But there was no response—it was almost like I could hear the texts falling into the silence of an empty room. I gave up.

Leaving without you,” I texted, “c u Saturday

The next afternoon—Christmas Day—was when it started up.

“Look at this, Mac,” my mom called out, “come over here!”

I stepped over next to her by the living room window and looked out into the snow-covered yard. The Bosc pear tree still had a few forlorn brown fruits dangling from its highest branches where Dad hadn’t been able to reach them—plus, he always said, leave some for the critters, they need to live too.

In this case it looked like the critter in question was a small, round bird, perched on the spreading lower branches of the tree.

“That’s a big quail,” I said. “I didn’t know they like sitting in trees. And where’s the rest of the flock?”

“It’s not a quail,” Mom said, “it’s a partridge. Get it?”

Oh, cute. A partridge in a pear tree.

I reached for my cell, shook it to open the camera—it’s one of the features I like about that phone—snapped a picture, and texted it to Tom along with a pointed “See what you’re missing?

I never got a response, but as I figured he was at work I wasn’t too worried. Unfortunately.

When I got home late that night, I found a message on the answering machine of my landline.

“Hey, this is Herb. Trying to get a hold of Tom; he didn’t show up for work today. Tell him to get in touch, would you?”

To be continued…
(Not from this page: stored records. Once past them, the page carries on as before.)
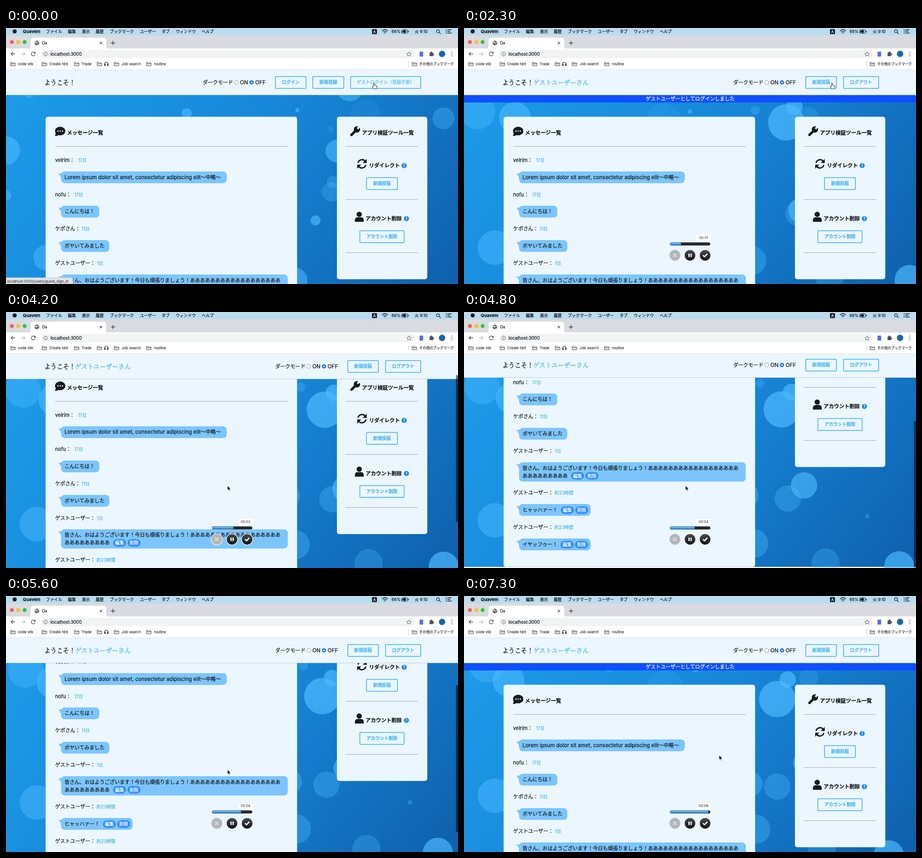
An HTML page that plays this animation: 993x564 px, repeating every 7400 ms.

```html
<!DOCTYPE html>
<html lang="ja">
<head>
<meta charset="utf-8">
<title>Oa</title>
<style>
html, body { margin: 0; width: 100%; height: 100%; overflow: hidden; background: #fff; }
svg { display: block; width: 100vw; height: 100vh; }
text { font-family: Inter, "Noto Sans CJK JP", "Noto Sans CJK", sans-serif; white-space: pre; stroke-width: .25; }
.serif { font-family: "Noto Serif CJK JP", "Noto Sans CJK JP", "Noto Sans CJK", serif; font-weight: 500; stroke-width: .4; }
</style>
</head>
<body>
<svg id="stage" viewBox="0 0 993 564" preserveAspectRatio="none"></svg>
<script>
const LOOP = 7400, LOGIN = 1000, MAX_SCROLL = 209;
const INK = '#171b20', SKY = '#50b8ec', PALE = '#ebf6fe', GREY = '#5f6368';

// Markup helpers; text is placed by its vertical centre and slightly thickened.
const text = (x, cy, str, size = 11.04, fill = INK, more = '') =>
  `<text x="${x}" y="${cy + size * .37}" font-size="${size}" fill="${fill}" stroke="${fill}" ${more}>${str}</text>`;
const rect = (x, y, w, h, fill, r = 0, more = '') =>
  `<rect x="${x}" y="${y}" width="${w}" height="${h}" rx="${r}" fill="${fill}" ${more}/>`;
const circle = (x, y, r, fill, more = '') => `<circle cx="${x}" cy="${y}" r="${r}" fill="${fill}" ${more}/>`;
const path = (d, fill, more = '') => `<path d="${d}" fill="${fill}" ${more}/>`;
const line = (d, color, width = 1.2, more = '') =>
  path(d, 'none', `stroke="${color}" stroke-width="${width}" ${more}`);
const group = (id, body) => `<g id="${id}">${body}</g>`;
const BOLD = 'font-weight="700"', MIDDLE = 'text-anchor="middle"', ROUND = 'stroke-linecap="round" stroke-linejoin="round"';

const button = (x, cy, w, label, more = '') =>
  rect(x + .9, cy - 13.1, w - 1.8, 26.2, 'none', 1.5, `stroke="${SKY}" stroke-width="1.8"`) +
  text(x + w / 2, cy - .3, label, 9.75, SKY, `${BOLD} ${MIDDLE} ${more}`);
const rule = (x1, x2, y) => line(`M${x1} ${y}H${x2}`, '#9ba8b1', 1.1);

// Floating bubbles: x, y, radius, opacity, then speed in px per second.
const beforeLogin = [
  [0, 270, 31, .6], [0, 369, 12, .5], [88, 506, 28, .5], [680, 424, 11, .65], [727, 271, 25, .6],
  [715, 361, 21, .28], [718, 339, 13, .3], [635, 555, 27, .55], [397, 188, 11, .65], [640, 181, 4.5, .65],
  [961, 199, 24, .35], [755, 130, 31, .55], [790, 190, 33, .1], [713, 222, 7, .2], [51, 143, 11, .5]
];
const afterLogin = [
  [708, 208, 40, .7, -4, 3.8], [726, 174, 18, .68, -3, 2], [757, 195, 21, .2, 0, -3],
  [30, 184, 39, .4, 4, -6.4], [112, 198, 35, .6, -2.8, -2.2], [496, 184, 5, .55, 2.4, -4.2],
  [640, 181, 10, .3, 4, -8.2], [68, 484, 38, .5, 0, -8.8], [632, 512, 32, .35, 1.8, .4],
  [979, 555, 33, .68, -9.2, 3.2], [803, 548, 31, .28, -3.4, 2.8], [742, 402, 29, .62, 2, -6.8],
  [735, 408, 29, .32, -9.4, 2.4], [882, 446, 5, .32, 1.6, 2.8], [439, 207, 40, .13, .4, -1],
  [323, 146, 7, .4, -1, 3], [612, 400, 27, .4, 3.4, 2.8]
];
const drawBubbles = list => list.map(([x, y, r, a]) => circle(x, y, r, '#4cbaff', `opacity="${a}"`)).join('');

const pill = (cx, cy, label) => rect(cx - 14.3, cy - 8.3, 28.6, 16.6, '#2f8ef6', 8.3) + text(cx, cy, label, 9.75, '#fff', MIDDLE);
const pills = (cx, cy) => pill(cx, cy, '編集') + pill(cx + 31.8, cy, '削除');
const message = (y, name, dateX, date, right, body, height = 26) =>
  text(108, y, name + '：') + text(dateX, y + .3, date, 9.75, SKY) +
  path(`M115 ${y + 29.5}Q121 ${y + 30.5} 126 ${y + 26.5}L123 ${y + 45}Q121 ${y + 36} 115 ${y + 29.5}`, '#7cc5fc') +
  rect(121, y + 25, right - 121, height, '#7cc5fc', 8) + text(128.5, y + 37.7, body);

const alertMark = (x, y) => circle(x, y, 5.6, '#1a86fb') + text(x, y, '!', 9, '#fff', `${BOLD} ${MIDDLE}`);

const messages = () =>
  rect(87, 195.5, 552.5, 578, PALE, 5) +
  `<ellipse cx="119" cy="227" rx="11.3" ry="9.6" fill="${INK}"/>` + path('M110 230L107.5 238Q113 238 117 235Z', INK) +
  [114, 119, 124].map(x => circle(x, 227, 1.5, PALE)).join('') +
  text(134, 231, 'メッセージ一覧', 11.4, INK, BOLD) + rule(108, 619, 261) +
  message(291, 'velrim', 158, '17日', 485,
    '<tspan font-size="11.6">Lorem ipsum dolor sit amet, consectetur adipiscing elit</tspan>〜中略〜') +
  message(366.6, 'nofu', 150, '17日', 205, 'こんにちは！') +
  message(442.3, 'ケポさん', 166, '11日', 227, 'ボヤいてみました') +
  message(518, 'ゲストユーザー', 199.5, '1日', 619,
    '皆さん、おはようございます！今日も頑張りましょう！' + 'あ'.repeat(18), 42.5) +
  text(128.5, 572.5, 'あ'.repeat(9)) + pills(249.5, 573) +
  message(610, 'ゲストユーザー', 199, '約23時間', 278, 'ヒャッハァー！') + pills(227, 648.5) +
  message(686, 'ゲストユーザー', 199, '約23時間', 278, 'イヤッフゥー！') + pills(226.5, 724.5);

const tools = () =>
  rect(727, 195.5, 198.5, 358, PALE, 5) +
  line('M759 235.5L769 225.5', INK, 5.4, ROUND) + circle(771, 223.5, 7, INK) + line('M772 222L780 214', PALE, 4.5) +
  text(782, 231, 'アプリ検証ツール一覧', 11.4, INK, BOLD) + rule(746, 905, 261) +
  line('M773.5 297A8.8 8.8 0 0 1 789 293.5M790.5 301.5A8.8 8.8 0 0 1 775 305', INK, 3) +
  path('M792.5 288.5V297.5H783.5ZM771.5 310V301H780.5Z', INK) +
  text(797.5, 303, 'リダイレクト', 11.3, INK, BOLD) + alertMark(874.7, 303) +
  button(791, 342.7, 70, '新規投稿') + rule(746, 905, 378) +
  circle(776, 410.5, 5.8, INK) + path('M766.5 427V423Q767 417 772 417H780Q785.5 417 786 423V427Z', INK) +
  text(790, 420, 'アカウント削除', 11.4, INK, BOLD) + alertMark(879.7, 420) +
  button(776.5, 459.7, 99, 'アカウント削除') + rule(746, 905, 495);

const flash = () => rect(0, 147.5, 993, 16.5, '#0f4fff') +
  text(497, 155.8, 'ゲストユーザーとしてログインしました', 10.9, '#fff', MIDDLE);

const radio = (x, on) => circle(x, 119.7, 4.3, on ? '#1676f3' : '#fff', `stroke="${on ? '#1676f3' : '#777'}" stroke-width=".8"`) +
  (on ? circle(x, 119.7, 1.7, '#fff') : '');
const darkMode = x => text(x, 119.8, 'ダークモード') + radio(x + 73.5, false) + text(x + 81.5, 120, 'ON', 11.8) +
  radio(x + 107, true) + text(x + 115, 120, 'OFF', 11.8);

const header = () =>
  rect(0, 92, 993, 55.5, PALE) + line('M0 147.5H993', '#b9c7d0', .8) +
  text(84, 120, 'ようこそ！', 13.7, INK, 'class="serif"') +
  group('guestNav', darkMode(432.5) + button(591, 120, 69, 'ログイン') + button(673, 120, 70, '新規登録') +
    button(756, 120, 156, 'ゲストログイン（登録不要）', 'opacity=".7"')) +
  group('userNav', text(152, 120, 'ゲストユーザーさん', 13.7, SKY, 'class="serif"') + darkMode(591.5) +
    button(750, 120, 69, '新規投稿') + button(833, 120, 79, 'ログアウト'));

const menuBar = () => {
  const items = [['ファイル', 88], ['編集', 136], ['表示', 167], ['履歴', 197], ['ブックマーク', 228],
    ['ユーザー', 294], ['タブ', 342], ['ウィンドウ', 373], ['ヘルプ', 430]];
  return rect(0, 0, 993, 16, '#b9dcee') + circle(19, 7.5, 4.6, '#1b1f23') +
    text(37, 7.8, 'Quavem', 9.5, INK, BOLD) +
    items.map(([label, x]) => text(x, 7.8, label, 8.8)).join('') +
    rect(804, 2.5, 11, 11, '#1d2226', 1.5) + text(809.5, 8, 'A', 8, '#fff', MIDDLE) +
    line('M826 6.5Q832.5 0 839 6.5M828.5 8.8Q832.5 5 836.5 8.8M831 11Q832.5 9.5 834 11', INK, 1.3) +
    text(847, 7.8, '66%', 8.8) + rect(869, 4, 13, 7.5, 'none', 1.5, `stroke="${INK}"`) + rect(870.5, 5.5, 7, 4.5, INK) +
    path('M877 2L873 8.5H876L875 13.5L880 6.5H877Z', INK) + rect(883, 6, 1.5, 3.5, INK) +
    text(898, 7.8, '火 9:10', 8.8) +
    circle(949, 7, 3.2, 'none', `stroke="${INK}" stroke-width="1.2"`) + line('M951.5 9.5L955 13', INK, 1.3) +
    line('M966 4H968M966 7.5H968M966 11H968M969.5 4H979M969.5 7.5H976M969.5 11H979', INK, 1.3);
};

const tabStrip = () =>
  rect(0, 16, 993, 30, '#d9dbe0') +
  ['#fc5b57', '#fdbc2e', '#28c840'].map((color, i) => circle(13 + 14 * i, 31, 4.4, color)).join('') +
  path('M48 46Q54 46 54 40V27Q54 21.5 60 21.5H214Q220 21.5 220 27V40Q220 46 226 46Z', '#fff') +
  circle(68, 33, 4.9, '#44484c') + path('M64 31Q68 29 68 31.5T66 34.5ZM70 29L72 32L69 33ZM68 35L71.5 34.5L69 37Z', '#fff') +
  text(79, 33.2, 'Oa', 8.4) + line('M206 30.7L211 35.7M211 30.7L206 35.7', '#33373b', 1.1) +
  line('M230.5 33H239.5M235 28.5V37.5', '#3c4043', 1.4);

const toolbar = () =>
  rect(0, 45, 993, 47, '#fff') +
  line('M20 57H11.5M15 53L11 57L15 61', '#4a4e52', 1.3) + line('M33 57H41M38 53L42 57L38 61', '#bcc0c4', 1.3) +
  line('M63.5 54.5A4.3 4.3 0 1 0 64 59', '#4a4e52', 1.3) + path('M65 52V56.5H60.5Z', '#4a4e52') +
  rect(76, 48.5, 822, 18, '#f1f3f4', 9) +
  circle(87, 57.3, 4.2, 'none', `stroke="${GREY}"`) + line('M87 56.5V59.8M87 54.5V55.6', GREY, 1) +
  text(98, 57.3, 'localhost:3000', 9.7) +
  path('M885.5 52.5L887 55.8L890.5 56.2L888 58.5L888.7 62L885.5 60.2L882.3 62L883 58.5L880.5 56.2L884 55.8Z', 'none', `stroke="${GREY}"`) +
  rect(908.5, 52, 8, 11, '#5b6bf0', 1) +
  rect(930.5, 54, 8, 8, '#505458', 1) + circle(934.5, 53.5, 1.8, '#505458') + circle(938.8, 58, 1.8, '#505458') +
  circle(958, 57, 7, '#1b66a5') + [53, 57, 61].map(y => circle(979.5, y, 1.1, '#505458')).join('');

const folder = x => path(`M${x} 75.5H${x + 4}L${x + 5} 77H${x + 10.5}V83.5H${x}Z`, '#d5d8da', `stroke="${GREY}" stroke-width=".9"`) +
  line(`M${x} 78.5H${x + 10.5}`, GREY, .8);
const bookmarks = () =>
  [10, 79, 150, 200, 237.5, 308.5, 892].map(folder).join('') +
  [['code vilk', 26], ['Create hint', 95], ['Trade', 166], ['Job search', 254], ['routine', 325], ['その他のブックマーク', 908]]
    .map(([label, x]) => text(x, 79.5, label, x > 900 ? 7.6 : 8, '#3c4043')).join('') +
  line('M217 80V79A3.5 3.5 0 0 1 224 79V80', INK, 1.2) + rect(216, 79, 2.6, 4.5, INK, 1) + rect(222.4, 79, 2.6, 4.5, INK, 1) +
  line('M884.5 73V86', '#c9ccd0', 1) + line('M0 91.7H993', '#d9dee2', .7);

const knob = (x, fill, mark) => circle(x, 500.8, 12.4, fill, 'stroke="#e6eaec" stroke-width="1.6"') +
  line(mark, fill === '#b2b6b9' ? '#d6d9db' : '#fff', 2.6);
const recorder = () =>
  rect(511, 456, 31, 12.5, '#fff', 2) + '<text id="clock" x="526.3" y="465.2" font-size="7.6" fill="#222" text-anchor="middle"></text>' +
  rect(452, 472, 89.5, 7.5, '#25292f', 3.7, 'stroke="#f0f6fa" stroke-width=".7"') +
  '<rect id="progress" x="452.5" y="473" height="5.5" rx="2.7" fill="url(#barFill)"/>' +
  knob(463.3, '#b2b6b9', 'M459.5 497L467 504.5M467 497L459.5 504.5') +
  knob(496.5, 'url(#knobFill)', 'M494.3 497V504.5M498.9 497V504.5') +
  knob(529.7, 'url(#knobFill)', 'M525 500.8L528.5 504L534.5 497.5');

const cursors = () =>
  path('M0 0V10.5L2.4 8.3L4 12L5.8 11.2L4.2 7.7H7.5Z', '#111', 'id="arrow" stroke="#fff" stroke-width=".8"') +
  path('M-1.5 0Q0 -1 1 .5V4.5Q3 3.7 3.5 5Q6 4.5 6 7Q6 10 4.5 12H-1.5L-4.5 7Q-4 5 -1.8 7Z', '#fff',
    'id="hand" stroke="#222" stroke-width="1" stroke-linejoin="round"');

const gradient = (id, direction, stops) => `<linearGradient id="${id}" ${direction}>` +
  stops.map((color, i) => `<stop offset="${i / (stops.length - 1)}" stop-color="${color}"/>`).join('') + '</linearGradient>';

const stage = document.getElementById('stage');
stage.innerHTML =
  '<defs>' + gradient('sea', 'gradientUnits="userSpaceOnUse" x1="100" y1="20" x2="890" y2="640"', ['#1d9bea', '#1786d8', '#0f62ae']) +
  gradient('barFill', 'x2="0" y2="1"', ['#7cc4f8', '#2184dc']) + gradient('knobFill', 'x2="0" y2="1"', ['#4a4c4f', '#111214']) + '</defs>' +
  group('backdrop', rect(0, 92, 993, 472.5, 'url(#sea)') +
    group('early', drawBubbles(beforeLogin)) + group('late', drawBubbles(afterLogin))) +
  group('page', group('notice', flash()) + messages() + tools()) +
  group('header', header()) +
  rect(988.5, 94, 4.5, 324, '#000', 2.2, 'id="scrollbar"') +
  menuBar() + tabStrip() + toolbar() + bookmarks() +
  group('status', path('M0 550H143Q147 550 147 554V564H0Z', '#dfe3e7', 'stroke="#b8c0c6" stroke-width=".7"') +
    text(3, 557.8, 'localhost:3000/users/guest_sign_in', 8, '#50565b')) +
  group('recorder', recorder()) + group('cursor', cursors());

const el = id => document.getElementById(id);
const show = (id, visible) => el(id).setAttribute('display', visible ? 'inline' : 'none');
const move = (id, x, y) => el(id).setAttribute('transform', `translate(${x} ${y})`);
const clamp01 = v => Math.min(1, Math.max(0, v));
const smooth = (t, from, to) => { const p = clamp01((t - from) / (to - from)); return p * p * (3 - 2 * p); };

const scrollKeys = [[4000, 0], [4650, 209], [4800, 212], [5000, 209], [5350, 209], [5600, 146], [5900, 0], [6000, -3], [6300, 0]];
function scrollAt(t) {
  const next = scrollKeys.findIndex(key => key[0] > t);
  if (next < 1) return 0;
  const [t0, s0] = scrollKeys[next - 1], [t1, s1] = scrollKeys[next];
  return s0 + (s1 - s0) * (t - t0) / (t1 - t0);
}

function drift(id, list, seconds) {
  [...el(id).children].forEach((node, i) => {
    const [, , , , vx = 1, vy = -3] = list[i];
    node.setAttribute('transform', `translate(${vx * seconds} ${vy * seconds})`);
  });
}

function render(t) {
  const loggedIn = t >= LOGIN;
  for (const id of ['late', 'notice', 'userNav']) show(id, loggedIn);
  for (const id of ['early', 'guestNav', 'status']) show(id, !loggedIn);
  if (loggedIn) drift('late', afterLogin, (t - 2300) / 1000);
  else drift('early', beforeLogin, t / 1000);

  // Past either end the whole page, header included, rubber-bands.
  const scroll = scrollAt(t), inside = Math.min(MAX_SCROLL, Math.max(0, scroll));
  move('page', 0, -scroll);
  move('header', 0, inside - scroll);
  move('backdrop', 0, inside - scroll);
  move('scrollbar', 0, inside * .697);
  el('scrollbar').setAttribute('opacity', .52 * clamp01((t - 3900) / 100) * clamp01((6900 - t) / 250));

  show('recorder', t >= 300);
  el('clock').textContent = '00:0' + Math.max(0, Math.floor((t - 700) / 1000));
  el('progress').setAttribute('width', Math.max(0, (t - 250) * .012));

  const away = smooth(t, 2700, 3500), last = smooth(t, 6300, 7100);
  move('cursor', 809 - 322.5 * away + 74 * last, 122 + 260.5 * away - 32 * last);
  show('hand', t < 2900);
  show('arrow', t >= 2900);
}

const start = performance.now();
function tick() {
  const elapsed = Math.max(0, performance.now() - start) % LOOP;
  render(Math.floor(elapsed / 100) * 100);
  requestAnimationFrame(tick);
}
tick();
</script>
</body>
</html>
```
XRF_12days
By Xavier Romero-Frias (Own work) [CC BY-SA 3.0 (https://creativecommons.org/licenses/by-sa/3.0)%5D, via Wikimedia Commons